● Data supplied
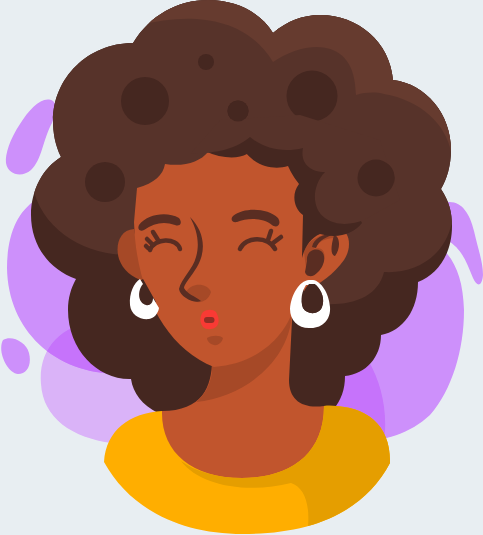
<!DOCTYPE html>
<html lang="en">
<head>
<meta charset="utf-8">
<title>Portrait of a smiling woman</title>
<style>
:root{--sky:#e8eef2;--violet:#cd90fb;--violet-deep:#c673fb;--violet-pale:#dab3f8;--hair-dark:#452720;--hair:#57332a;--hair-light:#663b2f;--skin:#c1552d;--skin-shade:#a64927;--line:#5a2d22;--lips:#f93a34;--shirt:#ffae00;--shirt-shade:#e59e00;--white:#fff}
html,body{margin:0;width:483px;height:535px;overflow:hidden;background:var(--sky)}
svg{display:block}
.violet{fill:var(--violet)}.violet-deep{fill:var(--violet-deep)}.violet-pale{fill:var(--violet-pale)}
.hair-dark{fill:var(--hair-dark)}.hair{fill:var(--hair)}.hair-light{fill:var(--hair-light)}
.skin{fill:var(--skin)}.skin-shade{fill:var(--skin-shade)}
.line{fill:none;stroke:var(--line);stroke-width:4.5;stroke-linecap:round}
.line-fill{fill:var(--line)}
.shirt{fill:var(--shirt)}.shirt-shade{fill:var(--shirt-shade)}
.earring{fill:var(--white);fill-rule:evenodd}
</style>
</head>
<body>
<svg width="483" height="535" viewBox="0 0 483 535" role="img" aria-label="Woman with curly hair, white earrings and a yellow top">
<defs>
<path id="hair-shape" d="M133 43C150 15 178 0 208 0C236 0 260 12 273 33C287 21 303 15 320 15C358 15 390 42 393 80C426 84 451 114 451 150C451 165 447 179 441 189C449 201 452 212 452 226C452 254 438 274 418 282C418 310 403 331 381 335C381 357 366 374 345 376C345 390 341 400 333 410L158 413C142 405 133 393 131 379C98 380 68 350 68 310C68 298 71 288 76 279C50 270 31 246 31 215C31 190 43 168 61 157C55 145 53 132 53 121C53 78 88 43 133 43Z"/>
<clipPath id="hair-clip"><use href="#hair-shape"/></clipPath>
<path id="blob-main" d="M36 200C16 212 7 238 7 268C8 330 54 374 120 374L330 440C372 445 405 438 430 415C452 390 464 350 464 310C463 280 456 262 442 248L300 200Z"/>
<clipPath id="blob-clip"><use href="#blob-main"/></clipPath>
<path id="blob-low" d="M95 322C60 325 38 350 41 384C43 418 72 438 112 443L384 443C388 412 382 384 368 360L250 320Z"/>
</defs>

<g id="backdrop">
<use href="#blob-low" class="violet-pale"/>
<use href="#blob-main" class="violet"/>
<use href="#blob-low" class="violet-deep" clip-path="url(#blob-clip)"/>
<path class="violet" d="M53 101C43 95 30 108 20 124C10 139 5 154 6 163C8 175 22 178 31 170C42 160 43 139 52 123C56 113 58 105 53 101Z"/>
<path class="violet" d="M448 202C462 201 470 214 474 231C478 249 483 262 483 275C482 287 477 287 473 278C466 261 462 249 447 240Z"/>
<path class="violet" d="M3 340C12 335 26 342 29 353C32 365 27 374 18 374C7 373-3 351 3 340Z"/>
</g>

<g id="hair-back">
<use href="#hair-shape" class="hair-dark"/>
<g clip-path="url(#hair-clip)">
<path class="hair" d="M0 0H483V200C464 192 452 208 452 222C445 256 416 274 384 272C378 296 354 306 322 304L300 210L138 190L131 255C90 256 46 234 34 192L0 190Z"/>
<path class="hair-light" d="M140 25C188 13 245 15 273 62C305 40 350 38 355 84L356 95C366 92 376 92 384 94C420 100 446 124 451 152L483 150V0H140Z"/>
</g>
<g class="hair-dark">
<circle cx="145" cy="101" r="24"/><circle cx="206" cy="62" r="8"/><circle cx="238" cy="111" r="10.5"/><circle cx="312" cy="96" r="25.5"/><circle cx="376" cy="178" r="18.5"/><circle cx="105" cy="182" r="20"/>
</g>
</g>

<g id="ears">
<path class="skin-shade" d="M134 229C119 230 115 246 119 259C123 270 132 278 144 281Z"/>
<path class="skin" d="M298 250C303 230 320 222 337 226C351 231 352 248 344 260C334 274 320 284 304 292Z"/>
<path class="skin-shade" d="M304 252C309 238 322 234 337 233L335 238C324 238 317 243 314 249C323 246 327 253 323 263C320 271 313 277 307 276Z"/>
<path class="line-fill" d="M307 261C306 252 314 247 321 251C327 256 324 266 318 272C313 278 306 277 305 272ZM334 235C340 236 341 248 335 256C330 255 331 246 334 235Z"/>
<path class="line-fill" d="M312 247C314 238 322 234 337 233C326 237 319 240 316 248Z"/>
</g>

<g id="head-and-neck">
<path class="skin" d="M212 360C212 387 202 411 162 411L150 450L242 490L335 450L324 406C302 409 289 400 289 380L293 300Z"/>
<path class="skin-shade" d="M212 360L212 372C210 386 204 396 196 402C244 397 289 362 292 314L270 320Z"/>
<path class="skin" d="M137 188C155 183 163 175 165 164C184 167 200 162 208 152L246 153C258 165 274 170 288 165L303 184V290L295 304C286 338 256 364 214 367C166 348 136 292 134 222Z"/>
</g>

<g id="hair-front">
<path class="hair-dark" d="M205 151C222 159 238 159 247 154C258 167 275 170 288 166C291 173 296 180 299 184C291 194 294 209 303 215L302 258C305 246 311 238 320 234C338 239 353 234 362 223L340 180L318 140L240 135Z"/>
<path class="hair" d="M190 154C212 153 233 151 250 137C264 149 284 153 303 148C300 162 309 172 325 172C311 187 312 209 325 218C338 227 353 224 364 220L400 200L380 140L300 115L220 120Z"/>
<circle class="hair-dark" cx="376" cy="178" r="18.5"/>
<circle class="hair-dark" cx="238" cy="111" r="10.5"/>
</g>

<g id="face">
<path class="line-fill" d="M139 225C147 214 167 211 179 218C183 223 180 227 175 225C164 221 154 223 144 230C140 232 137 229 139 225Z"/>
<path class="line-fill" d="M233 216C244 207 268 208 278 218C282 224 277 229 272 225C262 217 247 218 237 222C232 223 230 219 233 216Z"/>
<g class="line">
<path d="M150 250C154 238 177 237 180 249"/>
<path d="M153 245L147 239M158 240L153 232M148 248L146 246"/>
<path d="M240 249C245 236 269 236 275 249"/>
<path d="M268 240L271 231M273 243L281 237"/>
</g>
<path class="skin-shade" d="M186 292C192 282 207 283 211 292C209 299 203 303 196 302Z"/>
<path class="line-fill" d="M190 217C204 231 207 250 197 267C191 277 184 284 184 288C187 294 195 296 201 301C194 304 180 297 179 289C181 279 193 269 196 257C200 243 197 230 190 217Z"/>
<path fill="var(--lips)" d="M203 312C207 309 213 309 216 312C219 317 220 323 216 327C212 330 206 330 203 327C199 322 200 316 203 312Z"/>
<rect fill="#922f25" x="204" y="317" width="10.5" height="6" rx="3"/>
<path class="skin-shade" d="M207 338C212 335 220 335 223 338C222 343 217 346 214 345C210 344 207 341 207 338Z"/>
</g>

<g id="earrings">
<path class="hair-dark" d="M140 281C136 293 139 305 147 305L156 302C152 295 147 286 143 279Z"/>
<path class="earring" d="M140 279C134 283 129 293 130 305C131 315 140 320 149 319C154 318 158 314 159 308L153 298C153 303 150 306 146 305C138 303 137 291 143 284Z"/>
<path class="earring" d="M309 280C299 281 291 295 290 309C290 321 299 329 311 328C323 328 331 319 330 307C329 293 321 281 313 280ZM306 285H316C322 291 325 299 322 307C319 315 307 315 303 308C300 300 302 291 306 285Z"/>
<path class="hair-dark" d="M309 284H315C322 291 325 299 322 307C319 315 307 315 303 308C300 300 303 290 309 284Z"/>
</g>

<g id="top">
<path class="shirt" d="M162 411C130 413 106 430 104 462C130 509 180 534 243 534C310 534 363 514 390 463C391 424 365 404 324 406C324 455 289 478 242 478C192 478 161 452 162 411Z"/>
<path class="shirt-shade" d="M181 461C200 486 247 494 291 483C304 487 310 504 308 526C346 516 375 492 390 463C391 424 365 404 324 406C324 455 289 478 242 478C216 478 195 471 181 461Z"/>
</g>
</svg>
</body>
</html>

● Task description
Above are records; repeat only the lines starting at the line with "225C147 214 167" and ending at the line with "312C207 309 213", exactly as they appear, both included.

● Task result
<path class="line-fill" d="M139 225C147 214 167 211 179 218C183 223 180 227 175 225C164 221 154 223 144 230C140 232 137 229 139 225Z"/>
<path class="line-fill" d="M233 216C244 207 268 208 278 218C282 224 277 229 272 225C262 217 247 218 237 222C232 223 230 219 233 216Z"/>
<g class="line">
<path d="M150 250C154 238 177 237 180 249"/>
<path d="M153 245L147 239M158 240L153 232M148 248L146 246"/>
<path d="M240 249C245 236 269 236 275 249"/>
<path d="M268 240L271 231M273 243L281 237"/>
</g>
<path class="skin-shade" d="M186 292C192 282 207 283 211 292C209 299 203 303 196 302Z"/>
<path class="line-fill" d="M190 217C204 231 207 250 197 267C191 277 184 284 184 288C187 294 195 296 201 301C194 304 180 297 179 289C181 279 193 269 196 257C200 243 197 230 190 217Z"/>
<path fill="var(--lips)" d="M203 312C207 309 213 309 216 312C219 317 220 323 216 327C212 330 206 330 203 327C199 322 200 316 203 312Z"/>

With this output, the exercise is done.